I’ve been thinking deeply about a story I once heard about a prominent Zen Buddhist. It’s a story that has touched me, and I have often reflected on it. I’ll retell it here:
A Zen Master (I think it was Suzuki, but I don’t recall) was coming to the United States for the first time. He was travelling to a number of cities in order to give lectures, and as part of his presentations, he solicited questions from the audience on a wide variety of matters.

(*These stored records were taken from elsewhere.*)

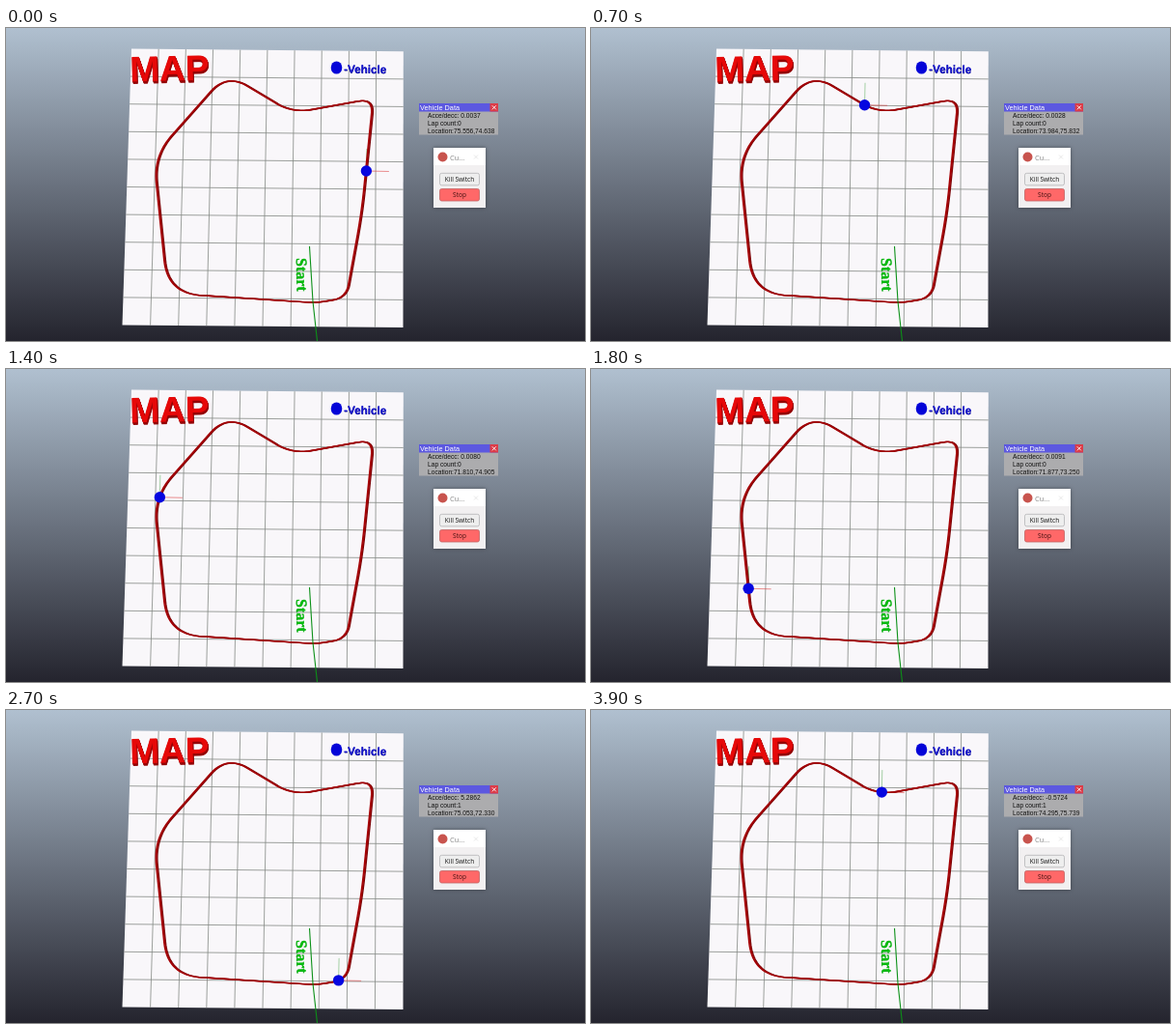
Animation of 600 by 324 pixels, one loop 4 s. Source, as an HTML page with a canvas:

```html
<!DOCTYPE html>
<html>
<head>
<meta charset="utf-8">
<style>
html, body { margin: 0; width: 100%; height: 100%; overflow: hidden; background: #24242e; }
canvas { display: block; }
</style>
</head>
<body>
<canvas id="stage" width="600" height="324"></canvas>
<script>
const ctx = document.getElementById('stage').getContext('2d');
const LOOP = 4000, STEP = 100, NEW_LAP = 2600;
const SANS = '"Liberation Sans", Arial, sans-serif';
const UI = '"Open Sans", "Noto Sans", sans-serif';

// The track is a polygon with rounded corners: x, y, length cut off each side
const CORNERS = [
  [381, 73, 16], [297, 88, 20], [229, 47.3, 25], [153.5, 132.5, 28],
  [168, 274.5, 34], [322, 284.5, 10], [353, 279, 14], [369, 191, 25]
];
const START = { x: 373.5, y: 148 };
const CURVE_STEPS = 24;

const lerp = (a, b, u) => a + (b - a) * u;
const mix = (p, q, u) => [lerp(p[0], q[0], u), lerp(p[1], q[1], u)];
const gap = (p, q) => Math.hypot(q[0] - p[0], q[1] - p[1]);

function roundedPath(corners) {
  const n = corners.length;
  const points = corners.flatMap((corner, i) => {
    const toward = other => mix(corner, other, corner[2] / gap(corner, other));
    const from = toward(corners[(i + n - 1) % n]);
    const to = toward(corners[(i + 1) % n]);
    return Array.from({ length: CURVE_STEPS + 1 }, (_, s) => {
      const u = s / CURVE_STEPS;
      return mix(mix(from, corner, u), mix(corner, to, u), u);
    });
  });
  return [...points, points[0]];
}

const track = roundedPath(CORNERS);
const lengths = [0];
for (let i = 1; i < track.length; i++) {
  lengths.push(lengths[i - 1] + gap(track[i - 1], track[i]));
}
const total = lengths[lengths.length - 1];
const startOffset = total - gap([START.x, START.y], track[0]);
const speed = (total + 29) / 3400;

function pointAt(distance) {
  const d = distance % total;
  let i = 1;
  while (lengths[i] < d) i++;
  return mix(track[i - 1], track[i], (d - lengths[i - 1]) / (lengths[i] - lengths[i - 1]));
}

const pulse = (time, peak) => Math.exp(-(((time - peak) / 50) ** 2));

function acceleration(time) {
  const drift = 0.0092 * Math.abs(Math.sin(Math.PI * (time - 400) / 3000));
  return drift + 5.28 * pulse(time, 2700) - 0.577 * pulse(time, 3900);
}

function stateAt(time) {
  const [x, y] = pointAt(startOffset + speed * time);
  return {
    x, y,
    acc: acceleration(time),
    lap: time >= NEW_LAP ? 1 : 0,
    wx: 75.558 + (x - START.x) * 0.0175,
    wy: 74.638 - (y - START.y) * 0.0175
  };
}

function line(color, width, ...points) {
  ctx.strokeStyle = color;
  ctx.lineWidth = width;
  ctx.beginPath();
  points.forEach(([x, y]) => ctx.lineTo(x, y));
  ctx.stroke();
}

function box(color, x, y, w, h) {
  ctx.fillStyle = color;
  ctx.fillRect(x, y, w, h);
}

function disc(color, x, y, rx, ry = rx) {
  ctx.fillStyle = color;
  ctx.beginPath();
  ctx.ellipse(x, y, rx, ry, 0, 0, 2 * Math.PI);
  ctx.fill();
}

function text(str, x, y, font, color, align = 'left') {
  ctx.font = font;
  ctx.fillStyle = color;
  ctx.textAlign = align;
  ctx.fillText(str, x, y);
}

function solidText(str, x, y, font, face, side, depth, angle) {
  ctx.save();
  ctx.translate(x, y);
  ctx.rotate(angle);
  for (let d = depth; d > 0; d -= 0.5) text(str, d * 0.4, d, font, side);
  text(str, 0, 0, font, face);
  ctx.restore();
}

function cross(x, y, r, color) {
  line(color, 0.9, [x - r, y - r], [x + r, y + r]);
  line(color, 0.9, [x - r, y + r], [x + r, y - r]);
}

function button(label, y, fill, border, color) {
  ctx.fillStyle = fill;
  ctx.strokeStyle = border;
  ctx.lineWidth = 0.8;
  ctx.beginPath();
  ctx.roundRect(449.5, y, 41, 12.5, 2);
  ctx.fill();
  ctx.stroke();
  text(label, 470, y + 8.7, '6.5px ' + UI, color, 'center');
}

function drawSky() {
  const sky = ctx.createLinearGradient(0, 0, 0, 324);
  sky.addColorStop(0, '#b0c0d0');
  sky.addColorStop(1, '#24242e');
  box(sky, 0, 0, 600, 324);
}

const onBoard = (u, v) => mix(
  mix([130, 21.5], [411.8, 24.3], u),
  mix([120.5, 307.5], [411.5, 310], u), v);

function drawBoard() {
  ctx.fillStyle = '#f9f7fa';
  ctx.beginPath();
  [[0, 0], [1, 0], [1, 1], [0, 1]].forEach(([u, v]) => ctx.lineTo(...onBoard(u, v)));
  ctx.fill();
  for (let i = 1; i < 10; i++) {
    line('#858a85', 0.8, onBoard(i / 10, 0), onBoard(i / 10, 1));
    line('#858a85', 0.8, onBoard(0, i / 10), onBoard(1, i / 10));
  }
}

function drawTrack() {
  ctx.lineJoin = 'round';
  // Upright stretches look wider than level ones
  for (const [dx, color] of [[0.9, '#780004'], [-0.8, '#a80408'], [0, '#a00206']]) {
    line(color, 1.4, ...track.map(([x, y]) => [x + dx, y]));
  }
}

function drawLabels() {
  line('#0c9018', 1.1, [314.5, 226], [318, 283], [322.5, 324]);
  solidText('MAP', 128.5, 55.5, 'bold 37px ' + SANS, '#e60808', '#940406', 2.5, -0.022);
  disc('#0404d8', 342.5, 41, 5.8, 6.6);
  solidText('-Vehicle', 350, 46.3, 'bold 11.7px ' + SANS, '#1414d0', '#080878', 0.5, 0.012);
  solidText('Start', 301, 238, 'bold 16px "Liberation Serif", serif',
    '#08bc10', '#10a018', 0.5, 1.545);
}

function drawVehicle({ x, y }) {
  disc('#0606e0', x, y, 5.7);
}

function drawAxes({ x, y }) {
  line('rgba(220,50,50,.6)', 0.9, [x, y], [x + 23.5, y + 0.5]);
  line('rgba(60,160,60,.5)', 0.9, [x, y], [x + 0.5, y - 23]);
}

function drawPanel({ acc, lap, wx, wy }) {
  box('#acacae', 428, 78, 82, 32.5);
  box('#5c58e0', 428, 78, 82, 8.5);
  text('Vehicle Data', 429, 85, '7.3px ' + SANS, '#fff');
  box('#dc3c48', 501.5, 78, 8.5, 8.5);
  cross(505.8, 82.3, 2, '#fff');
  const rows = [
    'Acce/decc: ' + acc.toFixed(4),
    'Lap count:' + lap,
    `Location:${wx.toFixed(3)},${wy.toFixed(3)}`
  ];
  rows.forEach((row, i) => text(row, 437, 92.5 + 8 * i, '6.65px ' + SANS, '#101010'));
}

function drawWindow() {
  ctx.save();
  ctx.shadowColor = 'rgba(0,0,0,.4)';
  ctx.shadowBlur = 4;
  box('#f2f0f1', 443, 124, 54, 62);
  ctx.restore();
  box('#fff', 443, 124, 54, 18);
  disc('#c8544e', 452.5, 133.5, 5);
  text('Cu...', 460, 136.8, '7.5px ' + UI, '#888');
  cross(487, 133.5, 2, '#e4e4e4');
  button('Kill Switch', 150.3, '#eeeeee', '#b4b4b6', '#101010');
  button('Stop', 166.5, '#ff6868', '#c06464', '#401010');
}

function draw(time) {
  const state = stateAt(time);
  drawSky();
  drawBoard();
  drawAxes(state);
  drawTrack();
  drawLabels();
  drawVehicle(state);
  drawPanel(state);
  drawWindow();
}

function tick() {
  const time = performance.now() % LOOP;
  draw(Math.floor(time / STEP) * STEP);
  requestAnimationFrame(tick);
}
tick();
</script>
</body>
</html>
```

One of the questions most commonly asked was, “Do you believe in Heaven and Hell?” The question was somewhat confusing the the monk, because heaven and hell don’t mean exactly the same thing in Buddhism as they do in Christianity. So, the monk would simply pass on the question each time it was asked, never truly giving a full response.
Finally, in his last lecture, after delivering his presentation, the question was asked one final time: “Do you believe in Heaven and Hell?” The monk paused for a moment before speaking.
“I have been asked this question nearly every day while in the United States,” he said. “And I am finally ready to answer.”
The audience went into that hushed silence, waiting expectantly for the wise man’s answer.
“If there is a hell,” the monk said, “I think we should all go there.”
No one knew what to say. Go to Hell? All of us? But the monk continued.
“I think we should all go to hell, because the people who are there need our help the most.”
It’s a wonderful story, I think. I doubt it’s true (in a historical sense), but I do think it expresses a very beautiful sentiment. Just as we should care for those who are materially suffering in the worst ways, we should also care for those who are spiritually suffering in the worst ways.
That having been said, I’ve been thinking about the story more. God’s the ultimate Judge, and He alone decides who goes to Heaven and who goes to Hell. Maybe I will end up in Hell someday, and maybe not (hopefully not!).
But the point is, He knows best. It is up to His infinite wisdom to make the decision. If that is so, does desiring to help souls lost to Hell also mean that we desire to place our own feelings of compassion and mercy (however admirable) above the wisdom of God? And is that a sinful desire?
Looking forward to your thoughts!